Eternal Faithfulness Unaffected by Human Unbelief
2 Timothy 2:13
If we believe not, yet he stays faithful: he cannot deny himself.

I. THE SAD POSSIBILITY, AND THE CONSOLING ASSURANCE — "If we believe not, yet He abideth faithful." I must take the sad possibility first — "if we believe not," and I shall read this expression as though, first of all, it concerned the world in general, for I think it may so be fairly read. If mankind believe not, if the various classes of men believe not — yet He abideth faithful. The rulers believed not, and there are some that make this a very great point. They said concerning Jesus, "Have any of the rulers believed on Him?" Well, if our greatest men, if our senators and magistrates, princes and potentates, believe not — it does not affect the truth of God in the smallest conceivable degree — "yet He abideth faithful." Many, however, think it more important to know on which side the leaders of thought are enlisted, and there are certain persons who are not elected to that particular office by popular vote, who nevertheless take it upon themselves to consider that they are dictators in the republic of opinion. However, we need not care because of these wise men, for if they believe not, but becloud the gospel, yet God abideth faithful. Yes, and I venture to enlarge this thought a little more. If the rulers do not believe, and if the philosophical minds do not believe, and if in addition to this public opinion, so called, rejects it, yet the gospel is still the same eternal truth.

2. Now, having spoken of our text as referring to the world in general, it is, perhaps, a more sorrowful business to look at it as referring to the visible church in particular. The apostle says, "Though we believe not," and surely he must mean the visible church of God.

3. Once more I will read the text in a somewhat narrower circle. "If we believe not" — that is to say, if the choicest teachers and preachers and writers believe not, yet He abideth faithful. Here, then, is the fearful possibility; and side by side with it runs this most blessedly consoling assurance — "He abideth faithful." Jesus Christ abideth: there are no shifts and changes in Him. He is a rock, and not a quicksand. He is the Saviour whether the rulers and the philosophers believe in Him or refuse Him, whether the Church dud her ministers are true to Him or desert Him. And as Christ remains the same Saviour, so we have the same gospel. And as the gospel is the same, so does Christ remain faithful to His engagements to His Father.

II. A GLORIOUS IMPOSSIBILITY WITH A SWEET INFERENCE THAT MAY BE DRAWN FROM IT. "He cannot deny Him self." Three things God cannot do. He cannot die, He cannot lie, and He cannot be deceived. These three impossibilities do not limit His power, but they magnify His majesty; for these would be infirmities, and infirmity can have no place in the infinite and ever blessed God. Here is one of the things impossible with God — "He cannot deny Himself." What is meant by that?

1. It is meant that the Lord Jesus Christ cannot change as to His nature and character towards us, the sons of men.

2. His word cannot alter.

3. He cannot withdraw the salvation which He has presented to the sons of men, for that salvation is indeed Himself.

4. And then the atonement is still the same, for that, too, is Himself: He has by Himself purged our sins.

5. And the mercy-seat, the place of prayer, still remains; for if that were altered He would have denied Himself, for what was the mercy-seat, or propitiatory, that golden lid upon the covenant ark?
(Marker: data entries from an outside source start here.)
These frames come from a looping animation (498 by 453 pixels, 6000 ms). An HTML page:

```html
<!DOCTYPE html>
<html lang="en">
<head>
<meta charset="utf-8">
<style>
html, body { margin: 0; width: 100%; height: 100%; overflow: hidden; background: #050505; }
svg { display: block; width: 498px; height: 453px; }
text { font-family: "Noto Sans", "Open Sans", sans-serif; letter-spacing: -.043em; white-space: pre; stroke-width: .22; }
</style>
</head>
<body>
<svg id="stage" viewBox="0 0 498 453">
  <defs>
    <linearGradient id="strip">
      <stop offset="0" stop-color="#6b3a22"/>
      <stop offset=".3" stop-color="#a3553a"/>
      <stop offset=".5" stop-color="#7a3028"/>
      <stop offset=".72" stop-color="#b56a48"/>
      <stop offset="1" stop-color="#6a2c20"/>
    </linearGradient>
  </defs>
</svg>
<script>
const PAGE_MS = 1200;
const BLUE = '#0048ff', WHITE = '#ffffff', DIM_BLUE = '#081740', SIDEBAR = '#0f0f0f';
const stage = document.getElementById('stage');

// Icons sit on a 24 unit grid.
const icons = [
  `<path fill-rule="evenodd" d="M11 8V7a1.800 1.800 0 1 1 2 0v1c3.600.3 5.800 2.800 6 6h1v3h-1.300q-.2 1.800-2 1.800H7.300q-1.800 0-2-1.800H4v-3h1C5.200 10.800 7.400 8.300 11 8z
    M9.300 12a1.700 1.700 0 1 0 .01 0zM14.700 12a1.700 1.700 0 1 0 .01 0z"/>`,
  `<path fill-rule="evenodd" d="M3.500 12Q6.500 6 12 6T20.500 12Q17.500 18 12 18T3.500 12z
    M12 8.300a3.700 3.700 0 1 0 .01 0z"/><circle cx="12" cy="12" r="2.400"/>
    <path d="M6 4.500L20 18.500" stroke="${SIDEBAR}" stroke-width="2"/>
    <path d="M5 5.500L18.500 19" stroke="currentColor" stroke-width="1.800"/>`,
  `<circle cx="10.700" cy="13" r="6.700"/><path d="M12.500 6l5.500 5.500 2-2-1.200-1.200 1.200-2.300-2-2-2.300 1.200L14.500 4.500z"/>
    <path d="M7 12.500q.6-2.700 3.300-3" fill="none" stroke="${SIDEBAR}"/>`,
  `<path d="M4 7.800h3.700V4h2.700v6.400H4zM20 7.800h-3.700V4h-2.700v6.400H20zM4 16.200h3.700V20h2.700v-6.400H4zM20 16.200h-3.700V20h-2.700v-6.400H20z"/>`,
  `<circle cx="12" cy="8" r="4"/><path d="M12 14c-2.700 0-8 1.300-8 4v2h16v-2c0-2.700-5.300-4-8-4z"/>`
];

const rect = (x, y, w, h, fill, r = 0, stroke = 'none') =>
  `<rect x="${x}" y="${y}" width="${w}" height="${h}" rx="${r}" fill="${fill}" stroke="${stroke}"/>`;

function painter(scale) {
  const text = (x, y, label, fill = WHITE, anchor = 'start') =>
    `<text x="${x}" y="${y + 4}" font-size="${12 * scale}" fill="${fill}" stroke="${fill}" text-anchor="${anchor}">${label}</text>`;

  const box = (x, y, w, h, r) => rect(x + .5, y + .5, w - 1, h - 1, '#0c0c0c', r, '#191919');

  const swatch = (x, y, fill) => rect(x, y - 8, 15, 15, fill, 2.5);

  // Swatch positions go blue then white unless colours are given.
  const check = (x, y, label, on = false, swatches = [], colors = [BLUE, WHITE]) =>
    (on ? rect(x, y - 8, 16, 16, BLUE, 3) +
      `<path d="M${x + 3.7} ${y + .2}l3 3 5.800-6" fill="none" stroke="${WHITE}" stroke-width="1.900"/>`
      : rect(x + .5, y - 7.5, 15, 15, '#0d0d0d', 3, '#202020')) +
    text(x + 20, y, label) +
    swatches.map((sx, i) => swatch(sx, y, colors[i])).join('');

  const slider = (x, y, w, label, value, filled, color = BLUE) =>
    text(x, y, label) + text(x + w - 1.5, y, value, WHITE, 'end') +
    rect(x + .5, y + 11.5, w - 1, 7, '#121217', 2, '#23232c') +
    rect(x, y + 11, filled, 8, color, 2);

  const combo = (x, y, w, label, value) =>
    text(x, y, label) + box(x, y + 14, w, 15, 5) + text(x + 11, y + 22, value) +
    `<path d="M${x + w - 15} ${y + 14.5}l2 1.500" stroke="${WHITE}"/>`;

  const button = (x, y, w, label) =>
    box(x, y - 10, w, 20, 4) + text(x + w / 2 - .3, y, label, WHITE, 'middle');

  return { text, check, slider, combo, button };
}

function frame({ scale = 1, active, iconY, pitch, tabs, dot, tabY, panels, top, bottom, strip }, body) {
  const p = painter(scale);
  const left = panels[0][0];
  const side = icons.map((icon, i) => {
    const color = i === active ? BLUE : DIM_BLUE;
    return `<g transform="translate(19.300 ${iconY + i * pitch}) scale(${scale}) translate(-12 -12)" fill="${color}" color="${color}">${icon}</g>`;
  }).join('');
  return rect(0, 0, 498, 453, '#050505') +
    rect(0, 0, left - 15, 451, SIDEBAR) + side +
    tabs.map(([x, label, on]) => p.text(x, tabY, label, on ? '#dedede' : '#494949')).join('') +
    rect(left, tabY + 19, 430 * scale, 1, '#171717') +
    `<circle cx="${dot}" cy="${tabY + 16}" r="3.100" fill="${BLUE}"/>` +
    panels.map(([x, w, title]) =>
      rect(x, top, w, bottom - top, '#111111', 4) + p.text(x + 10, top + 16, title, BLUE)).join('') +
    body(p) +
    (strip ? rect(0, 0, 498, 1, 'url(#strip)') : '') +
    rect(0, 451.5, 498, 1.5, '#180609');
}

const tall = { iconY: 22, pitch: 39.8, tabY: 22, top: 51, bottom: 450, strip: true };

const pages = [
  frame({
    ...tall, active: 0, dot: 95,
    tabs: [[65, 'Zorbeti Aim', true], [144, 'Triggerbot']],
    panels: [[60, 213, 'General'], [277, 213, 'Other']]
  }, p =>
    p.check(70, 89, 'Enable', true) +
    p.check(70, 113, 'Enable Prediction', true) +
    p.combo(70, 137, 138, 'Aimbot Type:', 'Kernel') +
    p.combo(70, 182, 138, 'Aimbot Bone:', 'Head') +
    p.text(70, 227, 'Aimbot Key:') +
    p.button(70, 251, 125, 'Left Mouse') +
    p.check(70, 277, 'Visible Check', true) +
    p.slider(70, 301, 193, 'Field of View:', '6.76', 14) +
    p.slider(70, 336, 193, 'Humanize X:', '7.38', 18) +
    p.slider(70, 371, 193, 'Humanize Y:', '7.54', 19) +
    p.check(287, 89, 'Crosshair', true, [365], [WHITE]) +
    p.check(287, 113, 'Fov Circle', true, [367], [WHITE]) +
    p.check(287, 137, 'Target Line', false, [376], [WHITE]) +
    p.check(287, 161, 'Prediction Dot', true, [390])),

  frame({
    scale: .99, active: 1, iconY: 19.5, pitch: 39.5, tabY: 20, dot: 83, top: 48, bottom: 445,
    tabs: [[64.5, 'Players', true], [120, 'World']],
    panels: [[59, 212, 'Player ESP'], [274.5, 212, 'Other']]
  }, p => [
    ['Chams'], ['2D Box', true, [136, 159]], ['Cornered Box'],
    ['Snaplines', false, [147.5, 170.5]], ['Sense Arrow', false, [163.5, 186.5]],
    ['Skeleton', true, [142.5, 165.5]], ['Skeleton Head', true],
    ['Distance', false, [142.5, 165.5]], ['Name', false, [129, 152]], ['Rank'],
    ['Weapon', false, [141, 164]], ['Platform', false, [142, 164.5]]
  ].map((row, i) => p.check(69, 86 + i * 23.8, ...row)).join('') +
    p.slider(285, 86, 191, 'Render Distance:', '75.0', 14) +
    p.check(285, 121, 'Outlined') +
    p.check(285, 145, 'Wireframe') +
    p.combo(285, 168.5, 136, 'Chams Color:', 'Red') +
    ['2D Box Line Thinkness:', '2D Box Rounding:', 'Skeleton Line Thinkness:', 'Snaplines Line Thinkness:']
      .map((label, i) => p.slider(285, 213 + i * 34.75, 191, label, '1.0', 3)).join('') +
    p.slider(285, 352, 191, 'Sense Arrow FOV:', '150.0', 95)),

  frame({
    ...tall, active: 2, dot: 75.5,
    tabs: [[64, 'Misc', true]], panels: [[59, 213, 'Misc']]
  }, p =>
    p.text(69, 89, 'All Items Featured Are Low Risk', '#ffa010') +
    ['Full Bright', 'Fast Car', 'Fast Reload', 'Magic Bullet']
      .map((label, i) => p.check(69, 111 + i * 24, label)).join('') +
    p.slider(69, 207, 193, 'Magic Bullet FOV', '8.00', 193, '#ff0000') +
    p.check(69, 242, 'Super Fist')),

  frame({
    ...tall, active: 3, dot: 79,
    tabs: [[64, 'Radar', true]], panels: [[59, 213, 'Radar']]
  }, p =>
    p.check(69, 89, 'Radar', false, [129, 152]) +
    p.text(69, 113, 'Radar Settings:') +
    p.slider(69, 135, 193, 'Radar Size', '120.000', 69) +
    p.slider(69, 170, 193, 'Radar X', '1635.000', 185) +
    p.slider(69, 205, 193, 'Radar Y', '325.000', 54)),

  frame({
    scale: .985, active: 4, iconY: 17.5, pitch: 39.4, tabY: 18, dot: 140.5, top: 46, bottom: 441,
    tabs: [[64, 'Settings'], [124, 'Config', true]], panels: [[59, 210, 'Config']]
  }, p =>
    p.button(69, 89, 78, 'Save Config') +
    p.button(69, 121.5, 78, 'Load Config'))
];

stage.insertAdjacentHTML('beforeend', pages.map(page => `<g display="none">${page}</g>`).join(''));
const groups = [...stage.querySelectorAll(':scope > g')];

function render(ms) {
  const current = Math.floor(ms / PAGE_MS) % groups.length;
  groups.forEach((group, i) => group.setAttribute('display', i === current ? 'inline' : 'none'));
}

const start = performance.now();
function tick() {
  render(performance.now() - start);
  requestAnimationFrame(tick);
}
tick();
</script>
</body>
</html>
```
What was it but Christ Him self, who is our propitiatory, the true mercy-seat?

6. And here is another sweet thought: Christ's love to His Church, and His purpose towards her cannot change, because He cannot deny Himself, and His Church is Himself.

7. Nor will any one of His offices towards His Church and people ever fail.

8. Now, my last word is about an inference. The text says, "If we believe not, yet He abideth faithful": it runs on that supposition. Take the other supposition: Suppose we do believe. Will He not be faithful in that case? And will it not be true that He cannot deny Himself?

(C. H. Spurgeon.)

Parallel Verses
KJV: If we believe not, yet he abideth faithful: he cannot deny himself.

WEB: If we are faithless, he remains faithful. He can't deny himself."

Union with Christ in Death and Life
Top of Page
Top of Page